21% of the global population still lives without electricity and the most common way to cook food is over an open fire. This much-needed source of power provides heat, food and light, however it also poses severe health and environmental risks.

Repeated exposure to smoke means the inhalation of carbon monoxide and other pollutants, at levels up to 100 times higher than the recommended limits set by World Health Organsation (WHO). This can result in lung cancer, chronic lung disease and cataracts to name a few.

Burning coal, charcoal and wood causes the emission of black carbon, which is a significant contributor to climate change.

And with children often travelling long distances to get to school in South African villages, dwindling daylight is also an issue.

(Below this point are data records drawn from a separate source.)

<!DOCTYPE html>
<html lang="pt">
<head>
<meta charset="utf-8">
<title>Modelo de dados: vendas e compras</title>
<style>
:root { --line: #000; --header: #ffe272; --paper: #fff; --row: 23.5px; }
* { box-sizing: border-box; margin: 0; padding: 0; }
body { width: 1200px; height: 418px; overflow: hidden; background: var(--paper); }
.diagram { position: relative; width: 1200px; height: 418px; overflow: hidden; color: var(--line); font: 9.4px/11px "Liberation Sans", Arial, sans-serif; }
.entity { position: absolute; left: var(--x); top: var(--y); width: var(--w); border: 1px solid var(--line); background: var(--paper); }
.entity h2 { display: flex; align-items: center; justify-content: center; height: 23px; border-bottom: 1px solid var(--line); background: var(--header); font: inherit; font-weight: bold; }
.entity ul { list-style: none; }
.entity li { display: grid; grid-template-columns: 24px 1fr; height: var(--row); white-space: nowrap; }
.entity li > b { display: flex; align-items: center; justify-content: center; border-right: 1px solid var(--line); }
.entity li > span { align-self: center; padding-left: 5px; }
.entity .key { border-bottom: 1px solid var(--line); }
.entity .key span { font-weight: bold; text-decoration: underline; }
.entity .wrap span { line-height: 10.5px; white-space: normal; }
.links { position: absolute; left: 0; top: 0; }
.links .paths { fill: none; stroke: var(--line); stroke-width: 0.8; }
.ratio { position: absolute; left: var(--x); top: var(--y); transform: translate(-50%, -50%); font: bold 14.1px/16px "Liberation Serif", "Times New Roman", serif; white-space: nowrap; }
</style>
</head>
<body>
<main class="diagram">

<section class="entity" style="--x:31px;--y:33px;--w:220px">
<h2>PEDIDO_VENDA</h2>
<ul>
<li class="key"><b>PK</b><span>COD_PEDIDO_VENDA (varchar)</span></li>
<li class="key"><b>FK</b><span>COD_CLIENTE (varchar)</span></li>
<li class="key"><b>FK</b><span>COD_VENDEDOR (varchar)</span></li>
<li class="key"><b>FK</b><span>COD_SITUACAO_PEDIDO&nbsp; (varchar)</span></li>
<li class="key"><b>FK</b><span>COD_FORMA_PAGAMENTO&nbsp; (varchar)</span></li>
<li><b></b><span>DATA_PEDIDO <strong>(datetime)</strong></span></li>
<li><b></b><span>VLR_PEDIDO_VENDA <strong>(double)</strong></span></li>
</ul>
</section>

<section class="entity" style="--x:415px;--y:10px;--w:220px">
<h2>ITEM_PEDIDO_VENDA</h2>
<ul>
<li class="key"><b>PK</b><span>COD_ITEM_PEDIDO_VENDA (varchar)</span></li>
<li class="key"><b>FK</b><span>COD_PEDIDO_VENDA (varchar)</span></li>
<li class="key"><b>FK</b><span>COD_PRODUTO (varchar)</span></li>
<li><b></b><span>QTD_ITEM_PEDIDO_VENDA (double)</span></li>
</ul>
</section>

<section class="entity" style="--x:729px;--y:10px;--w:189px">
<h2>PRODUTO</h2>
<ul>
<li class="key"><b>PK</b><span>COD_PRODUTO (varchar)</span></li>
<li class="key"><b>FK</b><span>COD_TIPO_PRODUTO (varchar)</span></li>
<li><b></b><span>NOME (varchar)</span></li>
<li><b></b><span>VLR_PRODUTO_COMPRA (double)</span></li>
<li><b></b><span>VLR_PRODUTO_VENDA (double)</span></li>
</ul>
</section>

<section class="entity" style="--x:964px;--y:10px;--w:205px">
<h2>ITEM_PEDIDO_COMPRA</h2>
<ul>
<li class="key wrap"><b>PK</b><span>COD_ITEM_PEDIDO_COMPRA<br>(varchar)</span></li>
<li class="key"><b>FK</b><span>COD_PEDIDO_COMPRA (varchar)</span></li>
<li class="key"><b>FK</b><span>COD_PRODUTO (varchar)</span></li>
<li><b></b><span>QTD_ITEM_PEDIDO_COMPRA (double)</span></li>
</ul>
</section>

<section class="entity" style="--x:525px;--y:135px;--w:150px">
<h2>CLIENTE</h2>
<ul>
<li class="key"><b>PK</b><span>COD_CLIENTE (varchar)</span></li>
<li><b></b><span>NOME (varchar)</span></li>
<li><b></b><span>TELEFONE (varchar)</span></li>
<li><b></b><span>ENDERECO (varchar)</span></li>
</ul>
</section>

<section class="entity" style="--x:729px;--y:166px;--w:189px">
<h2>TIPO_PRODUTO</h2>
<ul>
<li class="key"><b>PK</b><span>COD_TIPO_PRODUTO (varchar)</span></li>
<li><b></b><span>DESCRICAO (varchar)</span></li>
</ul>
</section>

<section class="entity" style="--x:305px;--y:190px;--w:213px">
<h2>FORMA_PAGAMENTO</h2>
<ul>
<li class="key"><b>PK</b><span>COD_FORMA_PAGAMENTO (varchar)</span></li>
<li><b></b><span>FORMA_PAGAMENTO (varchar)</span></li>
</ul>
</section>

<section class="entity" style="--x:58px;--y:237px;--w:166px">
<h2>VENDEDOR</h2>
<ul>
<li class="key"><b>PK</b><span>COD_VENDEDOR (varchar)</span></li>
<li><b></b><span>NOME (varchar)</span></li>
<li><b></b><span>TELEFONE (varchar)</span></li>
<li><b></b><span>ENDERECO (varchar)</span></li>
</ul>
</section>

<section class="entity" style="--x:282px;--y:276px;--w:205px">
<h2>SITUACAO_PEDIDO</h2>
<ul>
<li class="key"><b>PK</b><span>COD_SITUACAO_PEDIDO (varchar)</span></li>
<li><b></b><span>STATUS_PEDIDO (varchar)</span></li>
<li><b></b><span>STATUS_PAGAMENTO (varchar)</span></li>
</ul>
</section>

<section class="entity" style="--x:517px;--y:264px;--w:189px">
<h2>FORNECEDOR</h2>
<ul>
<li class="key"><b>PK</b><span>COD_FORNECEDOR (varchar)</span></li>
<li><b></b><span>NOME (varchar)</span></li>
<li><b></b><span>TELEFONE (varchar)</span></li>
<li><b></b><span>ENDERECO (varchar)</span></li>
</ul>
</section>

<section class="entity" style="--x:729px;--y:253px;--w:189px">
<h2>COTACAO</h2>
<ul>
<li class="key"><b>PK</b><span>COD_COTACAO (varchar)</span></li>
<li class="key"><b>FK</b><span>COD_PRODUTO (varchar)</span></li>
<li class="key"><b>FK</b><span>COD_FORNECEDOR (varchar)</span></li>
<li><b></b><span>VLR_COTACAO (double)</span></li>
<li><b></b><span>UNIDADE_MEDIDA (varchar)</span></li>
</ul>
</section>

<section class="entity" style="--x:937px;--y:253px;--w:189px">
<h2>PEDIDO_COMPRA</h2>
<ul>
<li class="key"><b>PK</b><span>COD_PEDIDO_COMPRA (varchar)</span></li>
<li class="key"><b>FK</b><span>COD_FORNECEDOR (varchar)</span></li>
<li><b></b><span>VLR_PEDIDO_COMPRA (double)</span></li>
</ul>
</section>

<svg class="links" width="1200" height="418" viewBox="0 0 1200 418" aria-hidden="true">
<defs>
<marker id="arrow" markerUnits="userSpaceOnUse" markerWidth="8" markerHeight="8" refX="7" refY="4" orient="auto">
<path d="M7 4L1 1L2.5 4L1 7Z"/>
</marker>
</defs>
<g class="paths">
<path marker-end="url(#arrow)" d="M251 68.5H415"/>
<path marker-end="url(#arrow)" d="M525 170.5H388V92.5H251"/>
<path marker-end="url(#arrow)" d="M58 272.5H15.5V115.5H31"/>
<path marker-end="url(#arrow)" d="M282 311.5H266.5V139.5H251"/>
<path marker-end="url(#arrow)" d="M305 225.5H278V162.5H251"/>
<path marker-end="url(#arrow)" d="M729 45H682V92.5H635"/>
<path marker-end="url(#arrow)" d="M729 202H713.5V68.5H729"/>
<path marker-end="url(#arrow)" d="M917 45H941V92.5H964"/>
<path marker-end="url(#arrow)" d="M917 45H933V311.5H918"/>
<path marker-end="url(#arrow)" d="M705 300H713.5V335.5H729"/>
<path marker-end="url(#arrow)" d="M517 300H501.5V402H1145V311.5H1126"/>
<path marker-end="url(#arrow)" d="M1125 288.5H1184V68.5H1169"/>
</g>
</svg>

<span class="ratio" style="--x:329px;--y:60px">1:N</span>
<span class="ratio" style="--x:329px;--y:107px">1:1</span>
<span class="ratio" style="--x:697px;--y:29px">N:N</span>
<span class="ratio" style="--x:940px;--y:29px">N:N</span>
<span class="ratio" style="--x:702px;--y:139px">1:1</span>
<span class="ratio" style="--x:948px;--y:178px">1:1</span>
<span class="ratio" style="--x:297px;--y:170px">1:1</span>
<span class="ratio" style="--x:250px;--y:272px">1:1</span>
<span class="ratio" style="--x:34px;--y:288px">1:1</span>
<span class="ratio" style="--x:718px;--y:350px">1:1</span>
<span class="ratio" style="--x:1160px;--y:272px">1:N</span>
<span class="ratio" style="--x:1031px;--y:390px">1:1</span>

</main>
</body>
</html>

This makes homework an impossible chore and adds to the challenges faced by more deprived communities.

Fortunately, family-run business, African Clean Energy is stepping up to tackle these issues. Introducing a smokeless, sustainable cookstove: a safe, efficient and environmentally-friendly product at an affordable price!

The ACE 1 uses biomass fuel and ensures almost complete combustion, preventing the usual by-product, black carbon. In fact, it uses 70% less fuel to run compared to traditional cooking methods. It even has a USB port and long-reach solar panel to provide a light source away from the stove – which means children can get their homework done after night falls.

The combustion chamber made of refractory ceramic tiles which helps it retain heat for longer and is quick and easy to light, allowing the user to start cooking almost immediately.

African Clean Energy is already steaming ahead with their factory in Lesotho employing 60 people full-time and producing over 25,000 stoves. Further funding will allow them to be much more efficient in production, and bring down the end cost for the user considerably. It will also allow the team to expand their microfinancing buyer credit, which has been very successful to date, in allowing rural women to purchase stoves. 

The team are currently fundraising on Kickstarter. If they raise 50,000 euros through generous pledges, they’ll be awarded business funding.

Will you support their work?